## What the exercise asks
Write out, from the entries below, exactly the lines that run between the lines holding "121C405 118 430" and "130C440 135 454", inclusive, and stop there.

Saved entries
/---
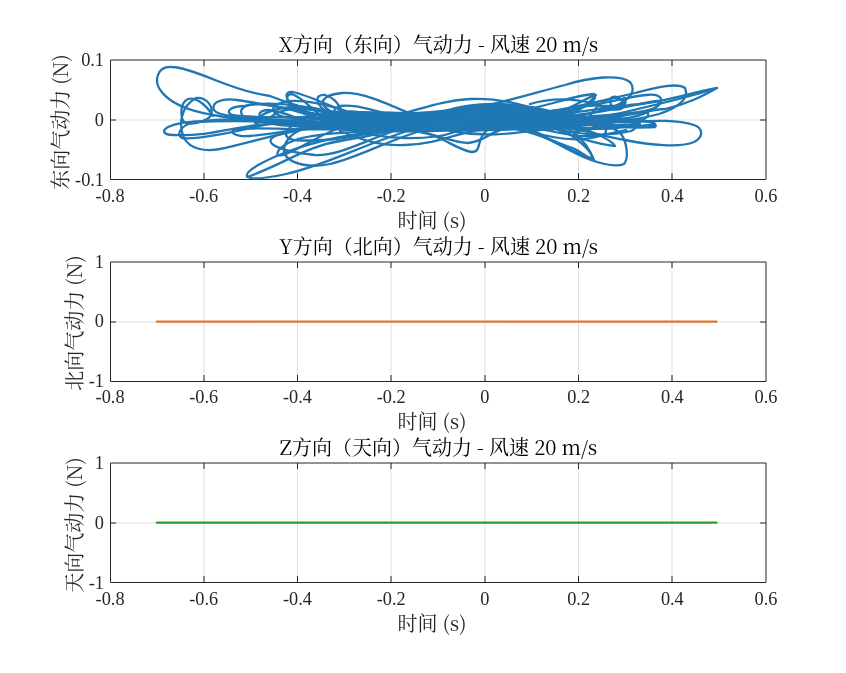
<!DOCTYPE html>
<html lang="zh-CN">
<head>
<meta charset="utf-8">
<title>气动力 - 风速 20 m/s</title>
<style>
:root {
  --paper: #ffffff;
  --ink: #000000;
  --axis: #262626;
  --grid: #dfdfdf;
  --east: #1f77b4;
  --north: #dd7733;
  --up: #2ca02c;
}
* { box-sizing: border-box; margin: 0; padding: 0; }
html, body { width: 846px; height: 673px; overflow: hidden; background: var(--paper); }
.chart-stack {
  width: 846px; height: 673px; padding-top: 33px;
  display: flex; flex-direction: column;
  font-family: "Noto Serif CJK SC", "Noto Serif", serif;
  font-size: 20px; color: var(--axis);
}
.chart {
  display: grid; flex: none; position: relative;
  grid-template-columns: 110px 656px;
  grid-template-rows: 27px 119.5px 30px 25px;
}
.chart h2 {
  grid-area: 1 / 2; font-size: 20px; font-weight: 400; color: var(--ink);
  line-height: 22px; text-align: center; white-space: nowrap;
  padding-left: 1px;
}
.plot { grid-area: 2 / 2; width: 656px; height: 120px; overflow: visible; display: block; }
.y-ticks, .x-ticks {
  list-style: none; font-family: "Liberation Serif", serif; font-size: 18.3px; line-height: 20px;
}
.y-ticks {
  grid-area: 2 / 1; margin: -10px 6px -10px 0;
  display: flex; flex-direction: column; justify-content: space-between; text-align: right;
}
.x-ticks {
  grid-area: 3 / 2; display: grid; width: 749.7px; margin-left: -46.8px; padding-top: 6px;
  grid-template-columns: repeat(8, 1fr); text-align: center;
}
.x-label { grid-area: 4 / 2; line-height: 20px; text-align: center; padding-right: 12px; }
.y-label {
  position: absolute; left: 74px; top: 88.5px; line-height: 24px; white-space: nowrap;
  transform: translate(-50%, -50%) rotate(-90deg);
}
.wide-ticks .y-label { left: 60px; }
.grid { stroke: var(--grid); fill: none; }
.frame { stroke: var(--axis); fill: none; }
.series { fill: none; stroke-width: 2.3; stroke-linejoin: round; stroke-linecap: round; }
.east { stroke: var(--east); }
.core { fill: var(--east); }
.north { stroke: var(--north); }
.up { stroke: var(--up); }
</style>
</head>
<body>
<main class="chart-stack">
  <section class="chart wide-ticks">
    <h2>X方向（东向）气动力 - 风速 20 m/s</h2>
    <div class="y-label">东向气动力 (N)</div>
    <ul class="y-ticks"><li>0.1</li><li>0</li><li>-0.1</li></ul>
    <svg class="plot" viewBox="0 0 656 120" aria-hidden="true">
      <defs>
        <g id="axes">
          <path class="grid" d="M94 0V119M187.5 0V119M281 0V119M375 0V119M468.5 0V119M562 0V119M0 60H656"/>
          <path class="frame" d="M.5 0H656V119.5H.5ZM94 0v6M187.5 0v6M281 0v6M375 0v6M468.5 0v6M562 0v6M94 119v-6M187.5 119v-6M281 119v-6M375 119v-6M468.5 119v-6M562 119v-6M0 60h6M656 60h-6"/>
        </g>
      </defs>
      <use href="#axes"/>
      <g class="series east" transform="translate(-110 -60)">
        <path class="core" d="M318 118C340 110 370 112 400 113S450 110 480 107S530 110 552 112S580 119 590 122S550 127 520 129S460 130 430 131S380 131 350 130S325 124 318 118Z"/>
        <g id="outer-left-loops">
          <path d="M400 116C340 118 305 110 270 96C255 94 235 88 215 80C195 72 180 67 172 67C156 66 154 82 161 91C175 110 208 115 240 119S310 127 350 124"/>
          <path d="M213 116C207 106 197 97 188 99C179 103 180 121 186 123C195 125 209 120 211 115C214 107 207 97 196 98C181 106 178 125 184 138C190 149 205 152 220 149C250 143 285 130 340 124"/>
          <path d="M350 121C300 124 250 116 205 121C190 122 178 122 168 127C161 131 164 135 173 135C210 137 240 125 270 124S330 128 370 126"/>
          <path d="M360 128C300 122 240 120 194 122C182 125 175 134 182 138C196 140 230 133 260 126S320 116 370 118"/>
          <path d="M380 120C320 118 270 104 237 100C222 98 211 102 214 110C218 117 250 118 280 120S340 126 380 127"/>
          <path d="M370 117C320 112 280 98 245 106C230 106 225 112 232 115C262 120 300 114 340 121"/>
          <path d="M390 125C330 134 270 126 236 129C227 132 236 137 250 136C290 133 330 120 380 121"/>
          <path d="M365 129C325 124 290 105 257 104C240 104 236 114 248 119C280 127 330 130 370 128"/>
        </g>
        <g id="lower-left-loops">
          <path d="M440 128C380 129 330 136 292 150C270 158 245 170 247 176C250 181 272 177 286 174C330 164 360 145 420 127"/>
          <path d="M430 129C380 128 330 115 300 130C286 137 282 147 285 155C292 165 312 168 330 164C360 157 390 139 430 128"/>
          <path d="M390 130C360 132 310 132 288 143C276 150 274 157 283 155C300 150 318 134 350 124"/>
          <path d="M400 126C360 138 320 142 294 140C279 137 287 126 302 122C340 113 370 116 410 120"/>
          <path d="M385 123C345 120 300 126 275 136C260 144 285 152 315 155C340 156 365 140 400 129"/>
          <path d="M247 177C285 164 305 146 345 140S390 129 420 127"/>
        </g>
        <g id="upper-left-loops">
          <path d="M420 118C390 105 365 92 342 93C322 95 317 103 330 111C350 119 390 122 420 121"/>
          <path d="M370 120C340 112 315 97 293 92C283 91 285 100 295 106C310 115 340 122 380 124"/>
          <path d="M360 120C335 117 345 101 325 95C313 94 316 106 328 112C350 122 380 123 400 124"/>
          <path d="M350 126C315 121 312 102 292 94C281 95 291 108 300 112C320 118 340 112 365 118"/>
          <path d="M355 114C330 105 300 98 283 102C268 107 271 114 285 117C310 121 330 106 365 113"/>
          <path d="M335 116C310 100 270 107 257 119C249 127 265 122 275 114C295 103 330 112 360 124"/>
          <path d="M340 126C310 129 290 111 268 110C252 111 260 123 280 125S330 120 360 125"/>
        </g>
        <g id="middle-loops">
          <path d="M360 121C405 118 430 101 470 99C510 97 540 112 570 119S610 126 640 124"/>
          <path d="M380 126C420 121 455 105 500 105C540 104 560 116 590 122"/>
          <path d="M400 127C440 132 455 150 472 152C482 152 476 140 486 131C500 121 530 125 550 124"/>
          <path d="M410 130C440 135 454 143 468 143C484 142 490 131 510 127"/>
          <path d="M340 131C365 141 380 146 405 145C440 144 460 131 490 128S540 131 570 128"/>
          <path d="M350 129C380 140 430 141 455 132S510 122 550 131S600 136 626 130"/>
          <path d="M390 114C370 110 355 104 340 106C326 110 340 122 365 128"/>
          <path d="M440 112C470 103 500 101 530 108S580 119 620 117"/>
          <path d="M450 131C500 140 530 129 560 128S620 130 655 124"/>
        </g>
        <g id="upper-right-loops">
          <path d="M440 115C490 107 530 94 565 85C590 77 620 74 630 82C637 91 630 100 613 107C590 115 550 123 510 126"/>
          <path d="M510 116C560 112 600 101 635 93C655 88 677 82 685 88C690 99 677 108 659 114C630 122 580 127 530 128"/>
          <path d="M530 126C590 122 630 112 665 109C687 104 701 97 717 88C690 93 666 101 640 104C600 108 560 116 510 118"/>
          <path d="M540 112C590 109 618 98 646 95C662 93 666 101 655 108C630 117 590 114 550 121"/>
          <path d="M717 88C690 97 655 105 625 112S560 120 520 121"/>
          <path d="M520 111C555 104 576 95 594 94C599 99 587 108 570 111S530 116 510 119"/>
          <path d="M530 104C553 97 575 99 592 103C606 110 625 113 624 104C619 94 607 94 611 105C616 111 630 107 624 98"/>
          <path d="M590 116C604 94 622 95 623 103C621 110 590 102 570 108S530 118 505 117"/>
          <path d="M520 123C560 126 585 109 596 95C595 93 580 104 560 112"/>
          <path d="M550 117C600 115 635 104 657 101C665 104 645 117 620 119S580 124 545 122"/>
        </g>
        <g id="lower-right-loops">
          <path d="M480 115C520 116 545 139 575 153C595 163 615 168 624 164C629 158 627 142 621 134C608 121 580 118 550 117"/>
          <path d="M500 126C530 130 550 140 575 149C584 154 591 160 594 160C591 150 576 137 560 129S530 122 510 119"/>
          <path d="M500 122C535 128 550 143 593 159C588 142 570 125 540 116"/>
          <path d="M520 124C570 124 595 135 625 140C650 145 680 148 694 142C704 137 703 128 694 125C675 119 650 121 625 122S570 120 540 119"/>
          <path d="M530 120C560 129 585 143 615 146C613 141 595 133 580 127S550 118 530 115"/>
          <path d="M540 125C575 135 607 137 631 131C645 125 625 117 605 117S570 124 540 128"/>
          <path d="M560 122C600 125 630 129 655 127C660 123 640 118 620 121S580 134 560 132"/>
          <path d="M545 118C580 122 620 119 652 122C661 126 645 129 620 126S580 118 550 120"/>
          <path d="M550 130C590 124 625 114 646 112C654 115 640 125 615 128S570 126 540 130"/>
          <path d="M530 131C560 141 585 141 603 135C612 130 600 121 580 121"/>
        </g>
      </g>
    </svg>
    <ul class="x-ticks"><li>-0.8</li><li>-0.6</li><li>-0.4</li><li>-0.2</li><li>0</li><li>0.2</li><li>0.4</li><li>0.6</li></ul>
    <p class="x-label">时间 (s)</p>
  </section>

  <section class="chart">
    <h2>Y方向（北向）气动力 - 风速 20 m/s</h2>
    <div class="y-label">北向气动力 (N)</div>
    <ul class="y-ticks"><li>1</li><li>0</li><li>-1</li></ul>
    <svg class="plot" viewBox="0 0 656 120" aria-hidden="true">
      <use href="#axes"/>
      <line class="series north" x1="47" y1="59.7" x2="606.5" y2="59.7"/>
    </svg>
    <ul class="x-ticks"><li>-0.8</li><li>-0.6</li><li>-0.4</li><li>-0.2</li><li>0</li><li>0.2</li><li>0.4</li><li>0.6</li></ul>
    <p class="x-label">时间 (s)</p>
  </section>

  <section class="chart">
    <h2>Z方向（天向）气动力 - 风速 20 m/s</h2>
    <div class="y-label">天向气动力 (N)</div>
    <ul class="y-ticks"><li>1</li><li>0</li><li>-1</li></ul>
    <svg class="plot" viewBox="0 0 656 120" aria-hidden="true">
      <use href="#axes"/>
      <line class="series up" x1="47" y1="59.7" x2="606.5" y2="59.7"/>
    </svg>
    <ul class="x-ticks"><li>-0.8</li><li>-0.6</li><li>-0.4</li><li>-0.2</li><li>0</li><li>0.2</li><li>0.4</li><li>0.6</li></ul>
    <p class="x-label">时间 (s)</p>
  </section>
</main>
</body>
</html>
\---
/---
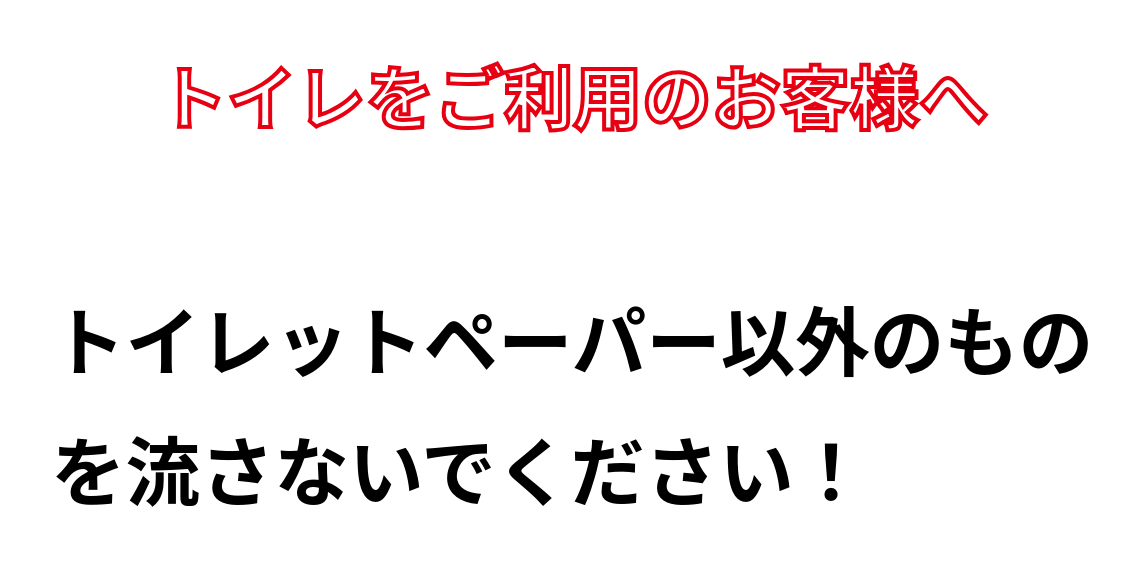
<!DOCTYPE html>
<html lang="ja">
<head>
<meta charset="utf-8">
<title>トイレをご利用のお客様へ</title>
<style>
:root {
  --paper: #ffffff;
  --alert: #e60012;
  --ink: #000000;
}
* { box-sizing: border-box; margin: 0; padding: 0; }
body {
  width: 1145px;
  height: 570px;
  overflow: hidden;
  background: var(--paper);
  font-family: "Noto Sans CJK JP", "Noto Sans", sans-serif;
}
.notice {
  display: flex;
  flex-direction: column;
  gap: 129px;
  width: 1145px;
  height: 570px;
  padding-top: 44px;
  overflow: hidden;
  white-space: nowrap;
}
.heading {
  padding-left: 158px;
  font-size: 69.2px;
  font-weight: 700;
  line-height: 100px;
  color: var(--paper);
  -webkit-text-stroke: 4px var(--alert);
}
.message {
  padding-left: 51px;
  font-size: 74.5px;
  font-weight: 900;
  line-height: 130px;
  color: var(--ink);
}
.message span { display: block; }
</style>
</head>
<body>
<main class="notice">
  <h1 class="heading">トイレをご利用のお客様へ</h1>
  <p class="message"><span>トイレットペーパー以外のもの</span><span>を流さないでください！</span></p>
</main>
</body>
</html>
\---
## Answer for the task
          <path d="M360 121C405 118 430 101 470 99C510 97 540 112 570 119S610 126 640 124"/>
          <path d="M380 126C420 121 455 105 500 105C540 104 560 116 590 122"/>
          <path d="M400 127C440 132 455 150 472 152C482 152 476 140 486 131C500 121 530 125 550 124"/>
          <path d="M410 130C440 135 454 143 468 143C484 142 490 131 510 127"/>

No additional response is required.